Can we stop profligate waste by the rich?

This is a picture of a Chinese pharmaceutical’s HQ.  The Chinese government’s balance sheet shows almost negligible debt.  We tend to think of China as a growth economy doing so much better than we are.  Most of its people still live in poverty.  There is massive debt we might call quasi-governmental – some estimate this at 200% of GDP which is as bad as most of Europe.  Some investors are short on China – meaning they bet on it coming down.

There are now more than rumours of a massive gas field under Lancashire – the once great county of industrial revolution that stretched from Derbyshire to Barrow.  Instead of sensible debate on what to do with this we are getting scare stories on earthquakes and blazing water taps.  Could we do something to keep these riches out of the hands of people who build ‘marble cathedrals’ and get into a genuine wealth creation for all?  My own recommendation would be for us to join the Scots in a new EU country broadly  north of the M62.

We Don’t Understand The Big Lies

The video points out something I’ve known about politics and economics for many years.  They are not what they claim to be. A number of claims are made here that are true, including that if China grows to become more or less as ‘wealthy’ as the US – the two countries will then be consuming 125% of the world.

We are going to war – make no mistake on this. Each of us is taking 20 times our share of the world.  We are buying land out from under people who need it to feed themselves.  The complex answers needed are beyond the goons who run the show and most of us can’t even see the problem.  War will become the preferred solution because we are idiots.  They are grooming us for it now.  Yet we could go another way.  We just won’t.  We could have another economics, but then, you didn’t get the last lot, did you?

The Democratic Republic of Congo sits on about $27 trillion of assets.  It’s currently kept in perpetual war.  Zimbabwe was once the breadbasket of Africa, as Ukraine was in Europe.  They are all being bought up by foreign interests.  This is just stage one, which has also involved the curtailment of any independent war reporting from Falklands to Afghanistan.  I seem to remember George Orwell wrote the book.

Global Grumpy?

James Howard Kunstler is a good example of some very sceptical American thinking – http://kunstler.com/blog/2011/01/forecast-2011—gird-your-loins-for-lower-living-standards.html#more

The basics are that most of what we call banking is a scam, any recovery is just a re-elaboration of the scam, most of what we call ‘the economy’ is about pointless crap and we’d be better off having lives rather than globalism.  Scary reading, a bit like Banksidebabble or the better ‘evil poor – police farce’ stories on Gadget writ large in the idiot global economy.  Britain is cast as a European and Middle Eastern banking centre with little other economic activity.  China is probably being screwed by an even more corrupt banking system than ours – one without even minimal scrutiny, building empty cities that may put Ireland’s ‘Ghost Towns’ in minimalist perspective.
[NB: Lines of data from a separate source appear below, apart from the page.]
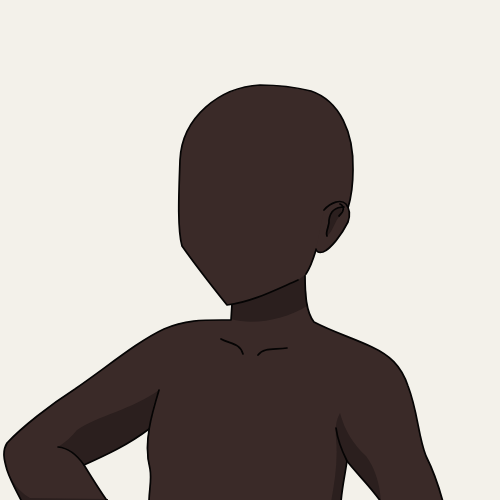
<!DOCTYPE html>
<html lang="en">
<head>
<meta charset="utf-8">
<title>Figure base</title>
<style>
:root { --paper: #f3f1ea; --skin: #3a2a28; --shade: #2b1f1e; --ink: #050404; }
html, body { margin: 0; width: 500px; height: 500px; overflow: hidden; background: var(--paper); }
svg { display: block; }
.skin { fill: var(--skin); }
.shade { fill: var(--shade); }
.line { fill: none; stroke: var(--ink); stroke-width: 1.7; stroke-linecap: round; stroke-linejoin: round; }
.outlined { stroke: var(--ink); stroke-width: 1.7; stroke-linejoin: round; }
</style>
</head>
<body>
<svg width="500" height="500" viewBox="0 0 500 500" role="img" aria-label="Drawn figure with a blank face and one hand on the hip">
  <g id="body">
    <path class="skin" d="M232 300 L231 320 C206 320 186 319 164 329 C138 341 107 367 75 389 C50 405 22 427 7 443 C2 451 4 460 7 470 C11 482 17 492 22 502 H108 C100 491 92 478 84 465 C106 455 128 445 149 429 C146 443 146 455 150 469 C152 480 149 490 149 502 H341 C342 488 345 475 347 461 C357 474 371 487 381 502 H443 C439 487 433 470 426 456 C418 436 418 412 408 386 C401 365 389 355 372 347 C353 338 333 332 314 322 C306 312 305 294 305 274 Z"/>
    <path class="shade" d="M232 302 L231 319 C254 326 286 319 307 306 L305 274 Z"/>
    <path class="shade" d="M159 390 C153 402 151 416 149 429 C128 445 106 455 84 465 C77 455 68 448 58 447 C66 442 72 436 77 430 C97 416 133 409 159 390 Z"/>
    <path class="shade" d="M340 413 C336 420 335 428 336 438 C338 460 335 481 331 502 H341 C342 488 345 475 347 461 C357 474 371 487 381 502 C380 484 375 468 366 456 C353 444 345 431 340 413 Z"/>
    <path class="shade" d="M5 455 C7 476 16 490 30 498 L108 499 V502 H22 C16 490 8 476 5 455 Z"/>
    <g id="body-lines" class="line">
      <path d="M232 304 L231 320 C206 320 186 319 164 329 C138 341 107 367 75 389 C50 405 22 427 7 443 C2 451 4 460 7 470 C11 482 17 492 22 502"/>
      <path d="M58 447 C69 448 77 455 84 465 C92 478 100 491 108 502"/>
      <path d="M84 465 C106 455 128 445 149 429"/>
      <path d="M159 390 C152 413 143 443 150 469 C152 480 149 490 149 502"/>
      <path d="M305 274 C305 294 306 312 314 322 C333 332 353 338 372 347 C389 355 401 365 408 386 C418 412 418 436 426 456 C433 470 439 487 443 502"/>
      <path d="M336 428 C338 443 343 453 347 461 C357 474 371 487 381 502"/>
      <path d="M347 461 C345 475 342 488 341 502"/>
      <path d="M221 339 C230 344 240 343 243 354"/>
      <path d="M258 355 C264 347 275 350 287 348"/>
    </g>
  </g>
  <g id="head">
    <path class="skin" d="M227 305 C211 285 196 266 182 246 C177 228 179 190 180 160 C182 117 220 87 260 85 C277 85 295 87 311 91 C340 101 354 133 353 170 C353 186 351 198 348 208 L316 250 C313 260 310 268 306 274 L298 280 C275 290 252 302 227 305 Z"/>
    <path class="line" d="M316 250 C313 260 310 268 306 274 M298 280 C275 290 252 302 227 305 C211 285 196 266 182 246 C177 228 179 190 180 160 C182 117 220 87 260 85 C277 85 295 87 311 91 C340 101 354 133 353 170 C353 186 351 198 348 208"/>
  </g>
  <g id="ear">
    <path class="skin" d="M324 210 C331 202 341 199 346 204 C350 209 350 216 348 222 C342 234 331 249 323 252 C319 253 316 252 316 249 Z"/>
    <path class="shade" d="M342 207 C334 208 329 215 328 224 C327 229 325 233 327 236 C334 230 334 222 340 216 Z"/>
    <path class="line" d="M324 210 C331 202 341 199 346 204 C350 209 350 216 348 222 C342 234 331 249 323 252 C319 253 316 252 316 249"/>
    <path class="line" d="M344 207 C334 207 330 213 329 220 C330 226 325 231 327 236 M340 204 C345 206 344 212 339 216"/>
  </g>
</svg>
</body>
</html>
Kunstler is worth a bit of a read.  The question is what might make us wake up to reality.  We have a legitimation crisis, something done to death in academe as ‘postmodernism’ for 30 years.  He suggests the moment may come through an Indian war against Pakistan.